The flights started in Ji-Paraná, in Rondônia, and would follow on to Porto Velho, in the same state, pass over Rio Branco and Cruzeiro do Sul, in the state of Acre, and end in Tabatinga, in the state of Amazonas.  As they followed on from a region of frequent forest fires to others where they were rarer, until landing at a spot where the forest remained reasonably preserved, the differences in the structure of the clouds would become clear. In Ji-Paraná, small drops and high clouds would predominate, while in the direction towards Tabatinga, it was large drops and low clouds that would become more common.

Less rain in the South

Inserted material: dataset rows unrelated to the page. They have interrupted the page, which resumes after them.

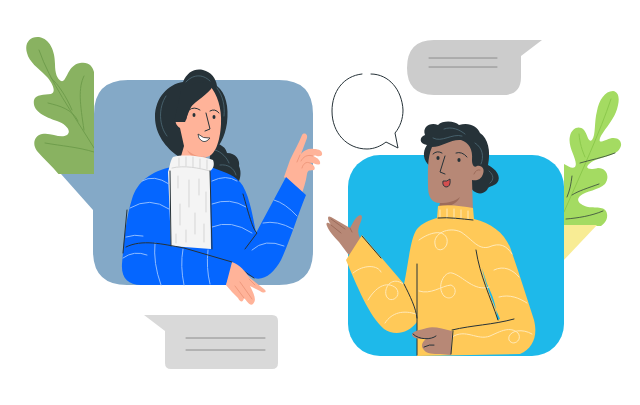
<!DOCTYPE html>
<html lang="en">
<head>
<meta charset="utf-8">
<title>Conversation</title>
<style>
:root {
  --ink: #263238;
  --panel-left: #84a9c7;
  --panel-right: #1eb9ea;
  --leaf-left: #89b261;
  --leaf-left-vein: #6f9d4c;
  --leaf-right: #a4db62;
  --tail-right: #f8ec94;
  --bubble-top: #cccccc;
  --bubble-low: #d9d9d9;
  --rule: #8c8c8c;
  --blue: #0566ff;
  --blue-line: #8fbcff;
  --cream: #f4f4f4;
  --cream-line: #d5d5d5;
  --skin-light: #ffb399;
  --skin-light-shade: #f0997d;
  --skin-dark: #b78876;
  --skin-dark-shade: #9d6c5b;
  --yellow: #ffc958;
  --yellow-line: #ffe9b8;
}
html, body { margin: 0; overflow: hidden; background: #fff; }
svg { display: block; width: 640px; height: 405px; }
.line { fill: none; stroke-linecap: round; stroke-linejoin: round; }
.ink { stroke: var(--ink); stroke-width: 1; }
.rule { stroke: var(--rule); stroke-width: 1; }
.knit { stroke: var(--blue-line); stroke-width: 1; }
.swirl { stroke: var(--yellow-line); stroke-width: 1; }
.hair-line { stroke: #4f6b78; stroke-width: .8; }
</style>
</head>
<body>
<svg viewBox="0 0 640 405" role="img" aria-label="A woman and a man talking to each other from two speech bubbles">
  <defs>
    <clipPath id="left-bubble-edge"><rect x="0" y="0" width="94" height="174"/></clipPath>
    <clipPath id="right-bubble-edge"><rect x="564" y="60" width="76" height="166"/></clipPath>
    <clipPath id="right-panel-base"><path d="M300 60H600V324Q600 356 532 356H300Z"/></clipPath>
  </defs>

  <g id="leaf-left" clip-path="url(#left-bubble-edge)">
    <path fill="var(--leaf-left)" d="M27 53C24 43 30 36 39 37C50 39 55 51 55 64C55 73 57 79 61 81C67 83 67 65 80 63C92 61 95 70 95 82V176H60C54 168 44 159 37 151C32 144 34 136 42 134C51 132 60 139 67 135C72 131 66 124 57 121C44 117 32 111 34 100C36 94 44 95 51 94C57 92 52 82 46 76C38 68 29 62 27 53Z"/>
    <g class="line" stroke="var(--leaf-left-vein)" stroke-width="1">
      <path d="M39 50C50 82 72 112 94 148M51 78C58 84 66 96 72 110M84 76C78 88 80 104 84 130M48 103C60 106 72 109 78 121M45 143C62 146 78 147 94 152"/>
    </g>
  </g>

  <g id="leaf-right" clip-path="url(#right-bubble-edge)">
    <path fill="var(--leaf-right)" d="M560 226V163C566 163 571 170 575 167C579 161 567 148 570 136C572 128 579 125 584 130C588 135 588 143 592 140C596 135 594 122 597 111C599 100 605 91 613 91C620 92 620 101 616 112C612 122 603 131 600 138C598 145 604 140 612 138C621 137 624 145 618 151C610 158 596 157 589 164C584 169 590 170 598 168C607 168 610 177 605 184C599 190 586 191 580 196C575 201 581 205 588 207C597 208 606 206 607 214C608 220 604 224 601 226Z"/>
    <g class="line" stroke="#6faa3b" stroke-width="1">
      <path stroke="#8cc94c" d="M611 99C600 132 582 171 564 212M579 134C580 144 582 150 585 157"/>
      <path stroke="var(--ink)" stroke-width=".7" d="M615 153C602 158 590 160 580 163M572 176C571 184 570 190 567 197M599 184C588 188 578 191 572 195M603 211C591 216 578 218 566 219"/>
    </g>
  </g>

  <g id="panels">
    <path fill="var(--panel-left)" d="M61 174H94V114Q94 80 128 80H279Q313 80 313 114V251Q313 285 279 285H127Q93 285 93 251V210Z"/>
    <polygon fill="var(--tail-right)" points="563,225 597,225 563,261"/>
    <rect fill="var(--panel-right)" x="348" y="155" width="216" height="201" rx="32"/>
  </g>

  <g id="message-top">
    <path fill="var(--bubble-top)" d="M434 40H542L521 56V77Q521 95 503 95H434Q407 95 407 68Q407 40 434 40Z"/>
    <path class="line rule" d="M429 58H497M429 67H497"/>
  </g>
  <g id="message-low">
    <path fill="var(--bubble-low)" d="M144 315H272Q278 315 278 321V363Q278 369 272 369H171Q165 369 165 363V331Z"/>
    <path class="line rule" d="M186 338H265M186 350H265"/>
  </g>
  <path id="message-empty" class="line ink" stroke-width=".8" d="M362 74C343 76 332 92 332 111C332 133 347 149 367 149C374 149 381 146 386 142L398 148L395 133C400 127 403 119 403 110C402 90 389 74 371 74"/>

  <g id="woman">
    <path id="braid" fill="var(--ink)" d="M211 142C222 144 226 148 227 153C236 153 240 160 239 166C242 173 240 179 238 184C230 180 216 176 209 168Z"/>
    <path fill="var(--ink)" d="M183 82C187 72 195 68 203 70C211 72 216 78 217 86C226 93 229 107 227 123C225 137 219 148 211 154L178 156C166 148 155 134 155 117C155 98 168 84 183 82Z"/>
    <path class="line hair-line" d="M186 82C192 75 202 73 210 81M166 96C158 108 159 126 167 136M217 88C223 96 225 106 224 116M215 150C222 152 227 158 229 163M220 165C228 164 234 168 236 175"/>
    <path fill="var(--skin-light)" d="M180 128C176 126 174 120 177 117C180 114 184 117 186 120C189 108 197 94 210 86C217 94 222 108 221 124C220 142 215 156 206 157C203 157 200 156 198 155L211 160V170H177L184 146Z"/>
    <path fill="var(--skin-light-shade)" d="M187 150C193 155 199 157 206 157L204 161C196 160 190 156 187 150Z"/>
    <path fill="var(--ink)" d="M181 91C191 82 205 80 213 86C208 95 196 100 190 108C187 113 187 119 185 122L174 122Z"/>
    <g id="woman-face">
      <ellipse cx="194" cy="115" rx="1.5" ry="2" fill="var(--ink)"/>
      <ellipse cx="214" cy="117" rx="1.5" ry="2" fill="var(--ink)"/>
      <path class="line ink" d="M189 110Q194 106 200 110M210 111Q215 108 219 113M206 113L210 129L205 131"/>
      <path fill="#fff" stroke="var(--ink)" stroke-width=".8" d="M198 134Q203 139 210 138Q206 143 202 141Q198 139 198 134Z"/>
    </g>

    <g id="woman-raised-hand">
      <path fill="var(--skin-light)" d="M284 177L290 160C294 151 299 143 302 135C304 132 308 134 307 138L301 154C304 150 309 148 314 149C319 149 323 151 322 155C319 158 315 154 313 156C318 158 321 161 320 164C317 166 312 162 310 163C314 165 316 168 314 170C310 171 308 169 307 174C306 182 303 190 301 196Z"/>
      <path class="line" stroke="var(--skin-light-shade)" d="M300 155L297 162M313 156C307 154 303 157 301 161M310 163C306 161 303 164 302 168"/>
    </g>
    <path id="cardigan" fill="var(--blue)" d="M172 167C151 171 137 182 132 199C126 218 124 240 122 264C121 278 128 285 141 285H226L232 268L254 278C264 281 274 273 281 260C290 241 298 214 306 195L286 177L256 233C252 211 248 191 240 182C233 174 221 171 211 167Z"/>
    <path id="turtleneck" fill="var(--cream)" d="M173 157C184 154 202 156 213 160C215 165 213 169 210 171L211 249L171 246L168 172C170 166 170 161 173 157Z"/>
    <path class="line" stroke="var(--cream-line)" d="M172 168C184 165 199 168 210 171M179 158V166M186 157V166M193 157V167M200 159V168M207 160V169M178 176V188M189 180V207M199 179V195M206 192V212M180 204V225M195 213V234M204 224V242M186 230V242M176 234V243"/>
    <g id="cardigan-knit" class="line knit">
      <path d="M142 181Q154 174 169 184M130 208Q150 196 169 209M126 237Q135 234 143 236M123 258Q134 250 147 255M155 243Q153 263 161 285M183 249Q180 266 184 285M208 250Q206 268 210 284M212 181Q226 174 237 181M212 204Q230 197 246 207M212 227Q231 219 252 233M252 250Q265 238 284 246M263 223Q277 220 293 229M274 200Q285 203 297 216"/>
    </g>
    <g id="cardigan-seams" class="line ink">
      <path d="M170 171L171 246M210 171L212 249M126 247C142 239 162 244 184 248L232 262M127 210L123 253M243 194C247 207 252 229 257 233L245 249M232 263L254 278"/>
    </g>
    <g id="woman-resting-hand">
      <path fill="var(--skin-light)" d="M232 262C240 265 245 271 250 278L264 289C268 292 264 294 260 291L250 286C254 294 257 300 253 304C250 307 247 301 244 298C243 303 240 302 238 298C234 294 230 290 226 285Z"/>
      <path class="line" stroke="var(--skin-light-shade)" d="M240 282L252 299M235 286L244 298M249 279L255 285"/>
    </g>
  </g>

  <g id="man">
    <g id="man-open-hand">
      <path fill="var(--skin-dark)" d="M348 254L339 242C334 237 329 231 327 226C325 222 329 222 331 225C327 219 327 215 331 217L350 228C353 223 355 217 360 215C363 215 362 219 360 224C357 231 358 234 361 240L354 257Z"/>
      <path class="line" stroke="var(--skin-dark-shade)" d="M331 225L341 233M331 219L345 229M350 228L352 232"/>
    </g>
    <path fill="var(--ink)" d="M427 145C419 144 419 137 425 135C422 127 430 122 438 125C443 120 455 121 459 125C469 122 477 126 480 133C488 138 491 151 488 165C496 169 502 177 497 183C493 187 489 185 487 190C481 197 472 192 470 186L430 166C423 161 422 152 427 145Z"/>
    <path class="line hair-line" d="M433 138C442 143 452 133 462 136M444 129C452 126 460 130 465 134M475 143C483 148 484 157 481 164M489 171C494 175 494 180 490 183"/>
    <path fill="var(--skin-dark)" d="M432 147C442 147 451 139 461 140C469 143 473 149 472 160C472 165 474 168 477 166C482 165 485 169 483 174C481 180 476 181 472 180L473 212H438L440 203C431 203 428 196 428 186C428 173 427 158 432 147Z"/>
    <path fill="var(--skin-dark-shade)" d="M440 203C449 203 455 201 460 197C457 204 449 207 439 207Z"/>
    <path class="line" stroke="var(--skin-dark-shade)" d="M474 174Q476 169 480 170"/>
    <g id="man-face">
      <ellipse cx="438" cy="158" rx="1.6" ry="2" fill="var(--ink)"/>
      <ellipse cx="459" cy="160" rx="1.6" ry="2" fill="var(--ink)"/>
      <path class="line ink" d="M433 154Q437 150 442 153M456 153Q462 151 467 157M445 156L440 172L445 174"/>
      <path fill="#d44f4f" stroke="var(--ink)" stroke-width=".9" d="M443 181Q447 182 450 179Q451 187 446 187Q442 186 443 181Z"/>
    </g>

    <g clip-path="url(#right-panel-base)">
      <path id="sweater" fill="var(--yellow)" d="M438 206C449 204 462 206 473 208L474 219C491 223 503 232 510 247C518 270 526 295 534 320C538 336 533 348 520 354L417 356V322C408 334 394 336 384 329C369 316 357 286 346 260L362 235L404 284C409 261 410 239 417 229C422 223 430 220 437 218Z"/>
      <path id="arm-gap" fill="var(--panel-right)" d="M482 268C485 284 492 300 500 319L497 320C497 306 492 294 487 284Z"/>
      <g id="sweater-swirls" class="line swirl">
        <path d="M440 210V217M447 209V218M454 209V219M461 210V219M468 211V219M419 240C430 232 444 229 447 239C449 250 436 254 435 244C433 234 448 226 461 232C473 240 478 250 489 247C500 242 507 246 512 254M419 291C431 295 441 286 451 285C460 289 453 303 444 296C436 287 444 271 452 273C463 276 474 292 489 287M353 273C364 264 378 265 381 272M368 300C375 288 386 280 396 288C403 297 389 305 386 295C384 286 393 276 403 284M385 323C392 312 404 310 416 314M452 337C466 328 477 341 490 336C501 331 510 326 518 333C523 340 513 347 509 340C507 332 520 327 532 334M494 270C504 265 513 270 519 277M499 297C510 294 519 298 527 303"/>
      </g>
      <path id="sweater-seams" class="line ink" d="M438 218C449 217 462 219 473 220M404 284C410 296 416 308 417 318M417 264V355M476 250C480 276 490 296 498 320M452 330C473 325 492 325 514 319M362 236L381 258"/>
      <g id="man-resting-hand">
        <path fill="var(--skin-dark)" d="M452 331C443 329 434 326 427 328C420 330 412 331 412 335C413 339 420 339 426 339C421 343 421 347 424 350C426 354 434 354 440 354L451 355Z"/>
        <path class="line ink" stroke-width=".8" d="M413 334C419 340 431 340 436 336M424 347Q430 344 434 345"/>
      </g>
      <path class="line ink" d="M453 331L451 354"/>
    </g>
  </g>
</svg>
</body>
</html>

The measurements taken reiterate the estimate that the particles resulting from the burning reduce the quantity of rain by as much as 30%, but, according to Assunção, a little more work is still needed to arrive at a more precise figure: the aircraft covered only the smaller rain clouds, avoiding the larger ones, which usually bother pilots.  “It is possible that this same mechanism may also delay the rains, but this has not yet been demonstrated”, she says. In any case, the contrasts are now clear: “In Tabatinga, it rains every day, while in Ji-Paraná it rains less than it would if there were no emissions from the fires”, Artaxo observes.  It was already known that slash-and-burn forest clearing, as it covers the sky with smoke, reduce the temperature on the ground by at least 0.5° Celsius and luminosity by up to 50% (see Pesquisa FAPESP 86).

The data obtained strengthens the hypothesis that the forest burning in the Amazon may have a much more wide-ranging effect and inhibit rainfall in other regions of South America as well, particularly in the South and Southeast of Brazil, since the clouds of smoke are carried by the currents of air in this direction -–another part overcomes the Andes mountains and reaches the Pacific Ocean.  The LBA team has now found in the Andes and in São Paulo particles from the burning of the forest in the Amazon, but it still remains to be proved that they also reach other regions and manage to scare the rain away.

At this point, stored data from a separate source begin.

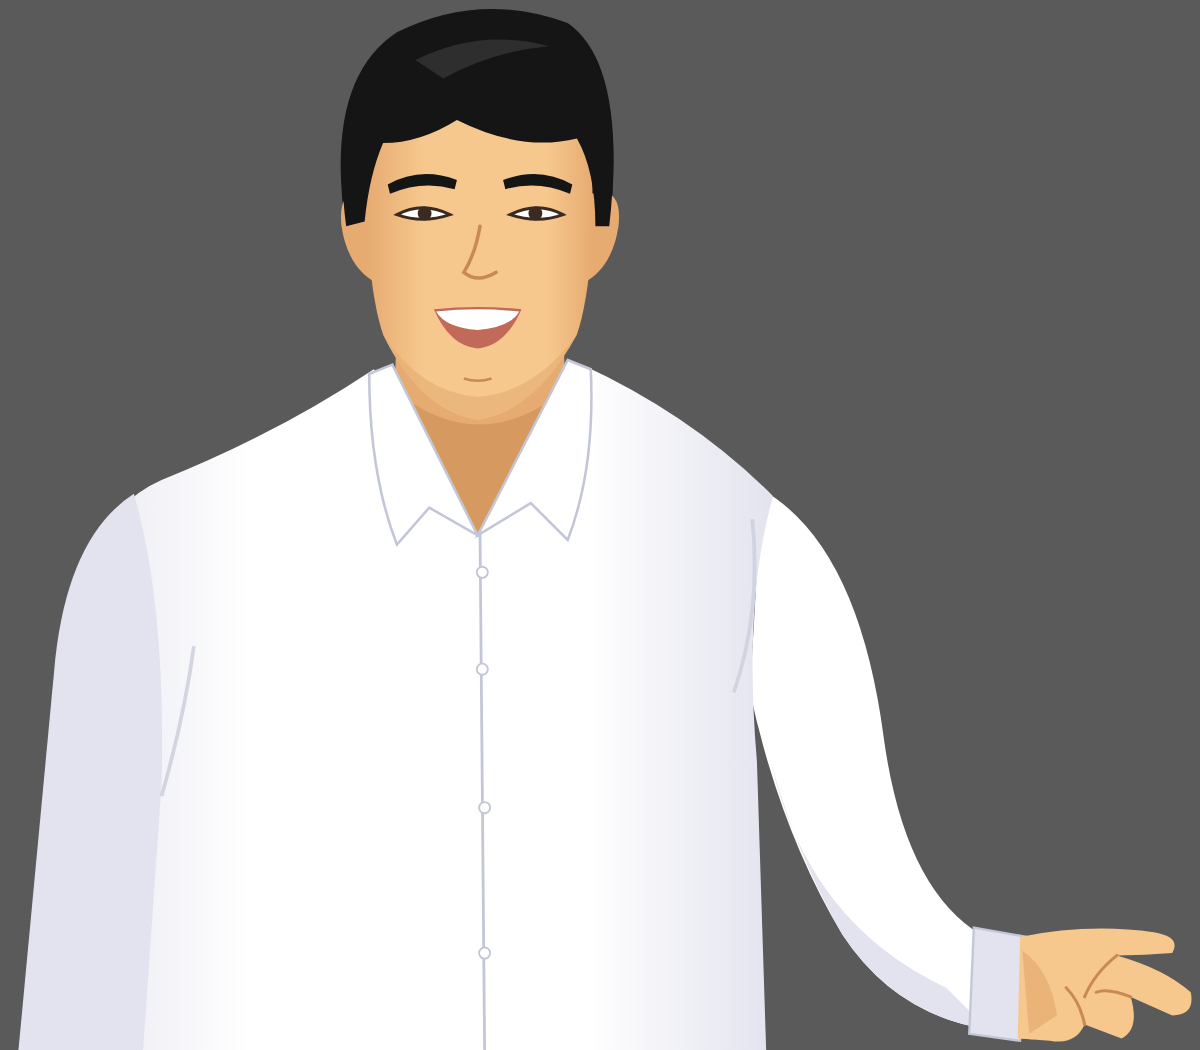
<!DOCTYPE html>
<html lang="en">
<head>
<meta charset="utf-8">
<title>Presenter</title>
<style>
  :root {
    --backdrop: #5a5a5a;
    --skin: #f6c88e;
    --skin-shade: #e6ab70;
    --skin-deep: #c98a52;
    --hair: #151515;
    --hair-shine: #2e2e2e;
    --shirt: #ffffff;
    --shirt-shade: #e2e3ee;
    --shirt-deep: #c3c6d6;
    --line: #3a2a20;
    --lip: #c26a5a;
    --teeth: #ffffff;
  }
  html, body { margin: 0; padding: 0; overflow: hidden; background: var(--backdrop); }
  .stage { width: 1200px; height: 1050px; display: block; }
</style>
</head>
<body>
<svg class="stage" viewBox="0 0 520 455" width="1200" height="1050" xmlns="http://www.w3.org/2000/svg">
  <defs>
    <linearGradient id="shirt-body" x1="0" y1="0" x2="1" y2="0">
      <stop offset="0" stop-color="var(--shirt-shade)"/>
      <stop offset="0.3" stop-color="var(--shirt)"/>
      <stop offset="0.75" stop-color="var(--shirt)"/>
      <stop offset="1" stop-color="var(--shirt-shade)"/>
    </linearGradient>
    <linearGradient id="face-tone" x1="0" y1="0" x2="1" y2="0">
      <stop offset="0" stop-color="var(--skin-shade)"/>
      <stop offset="0.25" stop-color="var(--skin)"/>
      <stop offset="0.8" stop-color="var(--skin)"/>
      <stop offset="1" stop-color="var(--skin-shade)"/>
    </linearGradient>
    <circle id="shirt-button" r="2.4" fill="var(--shirt)" stroke="var(--shirt-deep)" stroke-width="0.8"/>
  </defs>

  <rect class="backdrop" width="520" height="455" fill="var(--backdrop)"/>

  <g class="figure">
    <!-- neck -->
    <path class="neck" d="M172 140 L170 200 L207 232 L246 200 L244 140 Z" fill="var(--skin-shade)"/>
    <path class="neck-shadow" d="M170 168 Q207 200 246 168 L246 200 L207 232 L170 200 Z" fill="var(--skin-deep)" opacity="0.55"/>

    <!-- right arm behind torso -->
    <path class="arm-right" d="M330 212 Q372 236 383 320 Q392 385 425 405 L428 446 Q388 440 365 405 Q338 360 325 300 Z" fill="var(--shirt)"/>
    <path class="arm-right-shade" d="M334 330 Q350 400 410 428 L428 446 Q388 440 365 405 Q345 370 334 330 Z" fill="var(--shirt-shade)"/>

    <!-- torso -->
    <path class="shirt-torso" d="M162 160 Q120 188 70 208 Q38 222 28 275 L12 455 L332 455 L328 330 Q322 260 335 215 Q300 180 252 158 L207 232 Z" fill="url(#shirt-body)"/>
    <path class="sleeve-left" d="M58 214 Q30 232 24 285 L8 455 L62 455 L70 340 Q72 262 58 214 Z" fill="var(--shirt-shade)"/>
    <path class="torso-fold" d="M70 345 Q80 310 84 280" fill="none" stroke="var(--shirt-deep)" stroke-width="1.6" opacity="0.7"/>
    <path class="torso-fold" d="M318 300 Q330 265 326 225" fill="none" stroke="var(--shirt-deep)" stroke-width="1.6" opacity="0.6"/>
    <path class="placket" d="M208 230 L210 455" fill="none" stroke="var(--shirt-deep)" stroke-width="1.2"/>
    <use href="#shirt-button" x="209" y="248"/>
    <use href="#shirt-button" x="209" y="290"/>
    <use href="#shirt-button" x="210" y="350"/>
    <use href="#shirt-button" x="210" y="413"/>

    <!-- cuff -->
    <path class="cuff" d="M422 402 L445 406 L442 451 L420 448 Z" fill="var(--shirt-shade)" stroke="var(--shirt-deep)" stroke-width="1"/>

    <!-- collar -->
    <path class="collar-left" d="M170 158 L160 162 Q160 205 172 236 L186 220 L207 232 Z" fill="var(--shirt)" stroke="var(--shirt-deep)" stroke-width="1.1"/>
    <path class="collar-right" d="M246 156 L256 160 Q258 203 246 234 L230 218 L207 232 Z" fill="var(--shirt)" stroke="var(--shirt-deep)" stroke-width="1.1"/>

    <!-- hair back -->
    <path class="hair-back" d="M150 100 Q140 35 172 14 Q208 -4 246 10 Q272 28 264 100 L252 100 L252 60 L162 60 L162 100 Z" fill="var(--hair)"/>

    <!-- ears -->
    <path class="ear-left" d="M160 84 Q146 80 148 98 Q151 118 166 124 Z" fill="var(--skin-shade)"/>
    <path class="ear-right" d="M256 84 Q270 80 268 98 Q265 118 250 124 Z" fill="var(--skin-shade)"/>

    <!-- face -->
    <path class="face" d="M160 58 Q157 118 166 145 Q182 178 207 182 Q232 178 250 145 Q259 118 256 58 Q207 42 160 58 Z" fill="url(#face-tone)"/>
    <path class="jaw-shade" d="M166 145 Q182 178 207 182 Q232 178 250 145 Q232 170 207 172 Q182 170 166 145 Z" fill="var(--skin-shade)" opacity="0.6"/>

    <!-- hair fringe -->
    <path class="hair-fringe" d="M150 98 Q142 38 174 16 Q208 -2 244 10 Q272 28 264 98 L258 98 Q258 74 250 60 Q226 66 198 52 Q182 62 166 62 Q160 76 158 96 Z" fill="var(--hair)"/>
    <path class="hair-shine" d="M180 26 Q208 12 238 20 Q214 22 192 34 Z" fill="var(--hair-shine)"/>

    <!-- brows -->
    <path class="brow-left" d="M168 80 Q182 72 198 78 L197 82 Q183 78 169 84 Z" fill="var(--hair)"/>
    <path class="brow-right" d="M218 78 Q234 72 248 80 L247 84 Q233 78 219 82 Z" fill="var(--hair)"/>

    <!-- eyes -->
    <path class="eye-left" d="M172 93 Q183 87 195 93 Q183 97 172 93 Z" fill="#fff" stroke="var(--line)" stroke-width="1.3"/>
    <circle class="iris-left" cx="184" cy="92.5" r="3" fill="var(--line)"/>
    <path class="eye-right" d="M221 93 Q233 87 244 93 Q233 97 221 93 Z" fill="#fff" stroke="var(--line)" stroke-width="1.3"/>
    <circle class="iris-right" cx="232" cy="92.5" r="3" fill="var(--line)"/>

    <!-- nose -->
    <path class="nose" d="M208 98 Q206 110 201 118 Q207 123 215 118" fill="none" stroke="var(--skin-deep)" stroke-width="1.5" stroke-linecap="round"/>

    <!-- mouth -->
    <path class="mouth" d="M188 134 Q207 132 226 134 Q219 150 207 151 Q195 150 188 134 Z" fill="var(--lip)"/>
    <path class="teeth" d="M189 135 Q207 133 225 135 Q221 142 207 143 Q193 142 189 135 Z" fill="var(--teeth)"/>
    <path class="chin-line" d="M201 164 Q207 166 213 164" fill="none" stroke="var(--skin-deep)" stroke-width="1.1"/>

    <!-- open hand -->
    <path class="hand" d="M442 406 Q472 400 500 404 Q512 406 508 413 Q496 414 484 414 Q505 420 516 430 Q518 440 508 440 L490 432 Q494 446 486 450 L470 444 Q466 453 455 451 Q442 450 441 450 Z" fill="var(--skin)"/>
    <path class="hand-lines" d="M484 414 Q474 422 470 432 M470 444 Q468 434 462 428 M490 432 Q480 428 475 430" fill="none" stroke="var(--skin-deep)" stroke-width="1.3" stroke-linecap="round"/>
    <path class="palm-shade" d="M443 412 Q455 420 458 440 L446 448 Z" fill="var(--skin-shade)" opacity="0.7"/>
  </g>
</svg>
</body>
</html>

The Projects
1. Physical and Chemical Interactions between the Biosphere and the Atmosphere of the Amazon in the LBA experiment (nº 97/11358-9); Modality Thematic Project; Coordinator Paulo Eduardo Artaxo Netto – IF/USP; Investment R$ 1,814,179.30  (FAPESP)
2. Changes in the Use of the Land in the Amazon: Implications for the Climate and for Carbon Cycling (nº 03/02126-0); Modality Millennium Institute of the LBA Experiment; Coordinator Paulo Eduardo Artaxo Netto – IF/USP; Investment R$ 4,200,000.00 (MCT)
3. Interactions between Radiation, Clouds and Climate in Amazonia in the Transition between the Dry and Rainy Seasons/LBA (nº 01/06908-7); Modality Thematic Project; Coordinator Maria Assunção Faus da Silva-Dias – IAG/USP; Investment R$ 1,538,922.32 (FAPESP)